§ TASK DESCRIPTION:
Count the lines below that contain the word "states", and reply with only that number.

§ DATA:
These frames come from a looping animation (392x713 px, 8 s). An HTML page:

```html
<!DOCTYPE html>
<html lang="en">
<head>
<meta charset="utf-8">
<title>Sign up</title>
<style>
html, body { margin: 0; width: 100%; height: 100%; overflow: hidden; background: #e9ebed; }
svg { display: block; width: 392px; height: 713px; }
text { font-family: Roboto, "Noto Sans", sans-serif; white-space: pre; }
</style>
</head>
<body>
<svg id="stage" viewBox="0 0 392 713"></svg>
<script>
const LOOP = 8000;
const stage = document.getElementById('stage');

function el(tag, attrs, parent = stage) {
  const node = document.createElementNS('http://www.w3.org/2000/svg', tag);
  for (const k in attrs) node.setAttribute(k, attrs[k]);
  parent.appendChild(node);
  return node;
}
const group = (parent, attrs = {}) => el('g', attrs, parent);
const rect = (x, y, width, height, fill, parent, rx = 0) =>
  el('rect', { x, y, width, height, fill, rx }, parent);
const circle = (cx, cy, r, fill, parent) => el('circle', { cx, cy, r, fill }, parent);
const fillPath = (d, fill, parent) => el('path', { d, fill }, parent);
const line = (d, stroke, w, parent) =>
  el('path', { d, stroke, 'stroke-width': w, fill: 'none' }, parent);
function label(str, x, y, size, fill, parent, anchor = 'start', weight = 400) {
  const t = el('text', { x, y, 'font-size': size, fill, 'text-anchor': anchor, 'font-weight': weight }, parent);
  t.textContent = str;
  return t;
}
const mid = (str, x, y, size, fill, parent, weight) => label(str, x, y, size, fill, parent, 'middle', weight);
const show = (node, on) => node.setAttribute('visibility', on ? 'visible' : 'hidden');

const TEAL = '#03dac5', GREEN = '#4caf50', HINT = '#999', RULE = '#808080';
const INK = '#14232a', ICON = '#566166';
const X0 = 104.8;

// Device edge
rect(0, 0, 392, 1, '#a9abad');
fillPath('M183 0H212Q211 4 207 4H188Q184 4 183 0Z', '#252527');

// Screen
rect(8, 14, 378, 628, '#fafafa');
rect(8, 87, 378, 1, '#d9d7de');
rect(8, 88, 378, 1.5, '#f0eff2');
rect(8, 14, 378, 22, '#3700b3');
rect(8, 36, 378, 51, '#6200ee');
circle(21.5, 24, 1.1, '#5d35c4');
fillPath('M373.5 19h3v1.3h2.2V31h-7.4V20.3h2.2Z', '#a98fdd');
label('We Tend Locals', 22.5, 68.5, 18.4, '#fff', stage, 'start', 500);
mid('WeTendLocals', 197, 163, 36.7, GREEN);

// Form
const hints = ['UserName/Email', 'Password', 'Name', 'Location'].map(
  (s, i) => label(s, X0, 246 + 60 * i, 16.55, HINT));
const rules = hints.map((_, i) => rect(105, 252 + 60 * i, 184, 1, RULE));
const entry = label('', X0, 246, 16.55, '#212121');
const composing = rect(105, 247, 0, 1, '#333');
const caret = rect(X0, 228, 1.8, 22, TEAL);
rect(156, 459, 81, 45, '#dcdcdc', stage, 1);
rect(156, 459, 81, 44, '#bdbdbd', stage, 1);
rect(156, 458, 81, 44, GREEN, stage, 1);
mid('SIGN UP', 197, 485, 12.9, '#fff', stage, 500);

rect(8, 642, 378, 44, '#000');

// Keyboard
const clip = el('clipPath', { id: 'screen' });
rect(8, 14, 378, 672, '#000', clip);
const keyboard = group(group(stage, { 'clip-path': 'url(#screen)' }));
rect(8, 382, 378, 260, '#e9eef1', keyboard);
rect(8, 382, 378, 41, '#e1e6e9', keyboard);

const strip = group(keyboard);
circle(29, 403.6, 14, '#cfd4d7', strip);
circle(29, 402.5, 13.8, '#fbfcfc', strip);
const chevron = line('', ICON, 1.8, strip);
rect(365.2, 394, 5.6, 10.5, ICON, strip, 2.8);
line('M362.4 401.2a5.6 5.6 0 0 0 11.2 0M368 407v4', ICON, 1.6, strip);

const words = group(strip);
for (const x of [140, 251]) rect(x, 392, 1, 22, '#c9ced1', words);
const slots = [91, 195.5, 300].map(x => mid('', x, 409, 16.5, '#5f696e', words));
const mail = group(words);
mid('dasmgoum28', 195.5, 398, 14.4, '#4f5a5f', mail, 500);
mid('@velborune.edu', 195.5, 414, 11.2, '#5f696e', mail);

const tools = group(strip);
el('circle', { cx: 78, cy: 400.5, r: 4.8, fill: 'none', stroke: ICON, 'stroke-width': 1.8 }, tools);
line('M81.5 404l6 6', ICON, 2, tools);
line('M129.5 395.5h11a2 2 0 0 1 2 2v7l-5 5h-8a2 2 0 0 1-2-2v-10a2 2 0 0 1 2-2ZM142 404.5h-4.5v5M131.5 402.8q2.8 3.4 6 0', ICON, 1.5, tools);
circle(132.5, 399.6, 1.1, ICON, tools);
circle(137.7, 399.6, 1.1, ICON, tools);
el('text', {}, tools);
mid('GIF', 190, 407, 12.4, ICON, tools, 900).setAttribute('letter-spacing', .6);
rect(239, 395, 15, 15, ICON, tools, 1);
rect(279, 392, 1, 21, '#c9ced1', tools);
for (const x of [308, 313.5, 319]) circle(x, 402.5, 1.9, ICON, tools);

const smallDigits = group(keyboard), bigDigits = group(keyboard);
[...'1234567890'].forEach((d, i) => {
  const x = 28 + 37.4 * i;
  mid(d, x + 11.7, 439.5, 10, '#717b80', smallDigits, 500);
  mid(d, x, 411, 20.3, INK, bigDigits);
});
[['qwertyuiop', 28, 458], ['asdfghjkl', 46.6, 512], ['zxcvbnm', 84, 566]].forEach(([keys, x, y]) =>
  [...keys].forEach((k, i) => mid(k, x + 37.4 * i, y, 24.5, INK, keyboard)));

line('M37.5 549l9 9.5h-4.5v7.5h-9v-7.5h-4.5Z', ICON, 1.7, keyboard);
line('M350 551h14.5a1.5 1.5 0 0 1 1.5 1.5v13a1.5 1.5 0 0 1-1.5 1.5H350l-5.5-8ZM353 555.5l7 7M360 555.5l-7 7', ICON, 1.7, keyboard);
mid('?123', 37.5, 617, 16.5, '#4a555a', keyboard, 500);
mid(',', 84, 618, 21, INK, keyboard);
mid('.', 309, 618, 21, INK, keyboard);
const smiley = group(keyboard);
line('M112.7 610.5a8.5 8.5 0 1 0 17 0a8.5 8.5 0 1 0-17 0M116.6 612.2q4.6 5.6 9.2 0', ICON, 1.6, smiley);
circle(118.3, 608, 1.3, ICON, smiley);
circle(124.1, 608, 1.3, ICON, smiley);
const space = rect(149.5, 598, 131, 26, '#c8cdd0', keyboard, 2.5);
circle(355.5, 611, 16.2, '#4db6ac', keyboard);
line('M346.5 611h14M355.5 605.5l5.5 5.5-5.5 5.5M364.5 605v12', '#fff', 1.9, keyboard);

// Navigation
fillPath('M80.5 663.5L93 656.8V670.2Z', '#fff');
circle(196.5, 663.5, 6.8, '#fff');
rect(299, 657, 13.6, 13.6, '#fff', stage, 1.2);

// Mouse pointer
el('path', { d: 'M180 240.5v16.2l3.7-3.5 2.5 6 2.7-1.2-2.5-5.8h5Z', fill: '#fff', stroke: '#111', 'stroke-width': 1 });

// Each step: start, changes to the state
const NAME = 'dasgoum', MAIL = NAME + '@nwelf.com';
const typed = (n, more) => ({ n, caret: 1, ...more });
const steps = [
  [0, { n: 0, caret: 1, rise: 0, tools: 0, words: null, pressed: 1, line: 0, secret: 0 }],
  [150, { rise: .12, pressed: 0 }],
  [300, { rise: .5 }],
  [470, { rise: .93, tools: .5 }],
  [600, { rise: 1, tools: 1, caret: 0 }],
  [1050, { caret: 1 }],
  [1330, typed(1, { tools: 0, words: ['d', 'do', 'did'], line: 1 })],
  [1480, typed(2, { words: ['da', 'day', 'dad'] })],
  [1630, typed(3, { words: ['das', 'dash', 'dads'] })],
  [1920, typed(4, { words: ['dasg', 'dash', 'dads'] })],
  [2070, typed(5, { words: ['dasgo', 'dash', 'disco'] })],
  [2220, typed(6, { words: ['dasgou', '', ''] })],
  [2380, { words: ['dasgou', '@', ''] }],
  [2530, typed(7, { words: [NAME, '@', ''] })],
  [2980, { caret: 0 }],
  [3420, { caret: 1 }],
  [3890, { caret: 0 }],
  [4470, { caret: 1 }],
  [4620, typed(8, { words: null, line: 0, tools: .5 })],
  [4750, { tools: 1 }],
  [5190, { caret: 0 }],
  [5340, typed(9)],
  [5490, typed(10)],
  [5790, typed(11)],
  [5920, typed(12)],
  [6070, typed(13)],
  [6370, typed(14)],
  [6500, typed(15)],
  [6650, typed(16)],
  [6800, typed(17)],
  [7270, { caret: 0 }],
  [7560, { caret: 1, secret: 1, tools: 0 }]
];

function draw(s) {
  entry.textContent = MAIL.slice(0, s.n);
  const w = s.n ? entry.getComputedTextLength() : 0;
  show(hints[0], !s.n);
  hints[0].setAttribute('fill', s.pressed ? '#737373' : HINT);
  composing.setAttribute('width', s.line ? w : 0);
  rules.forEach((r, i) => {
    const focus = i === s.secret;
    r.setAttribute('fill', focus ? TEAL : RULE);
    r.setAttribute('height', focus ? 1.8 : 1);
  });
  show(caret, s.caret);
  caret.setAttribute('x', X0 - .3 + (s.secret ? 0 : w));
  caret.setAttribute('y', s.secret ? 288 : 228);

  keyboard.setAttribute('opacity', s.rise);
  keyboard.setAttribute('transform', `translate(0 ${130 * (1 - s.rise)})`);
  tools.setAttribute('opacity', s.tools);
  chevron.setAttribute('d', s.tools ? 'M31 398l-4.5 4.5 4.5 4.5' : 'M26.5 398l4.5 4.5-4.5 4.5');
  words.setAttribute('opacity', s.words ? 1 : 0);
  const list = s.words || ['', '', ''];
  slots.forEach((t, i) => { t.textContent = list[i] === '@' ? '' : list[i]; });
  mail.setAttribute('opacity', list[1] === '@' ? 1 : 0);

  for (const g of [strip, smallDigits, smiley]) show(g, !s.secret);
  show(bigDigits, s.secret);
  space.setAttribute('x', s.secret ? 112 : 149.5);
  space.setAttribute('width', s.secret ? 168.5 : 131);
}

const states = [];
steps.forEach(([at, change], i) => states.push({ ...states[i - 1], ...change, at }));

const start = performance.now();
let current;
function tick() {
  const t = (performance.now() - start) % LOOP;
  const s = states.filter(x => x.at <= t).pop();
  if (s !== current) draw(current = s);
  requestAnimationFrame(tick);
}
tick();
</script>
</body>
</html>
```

§ TASK RESULT:
3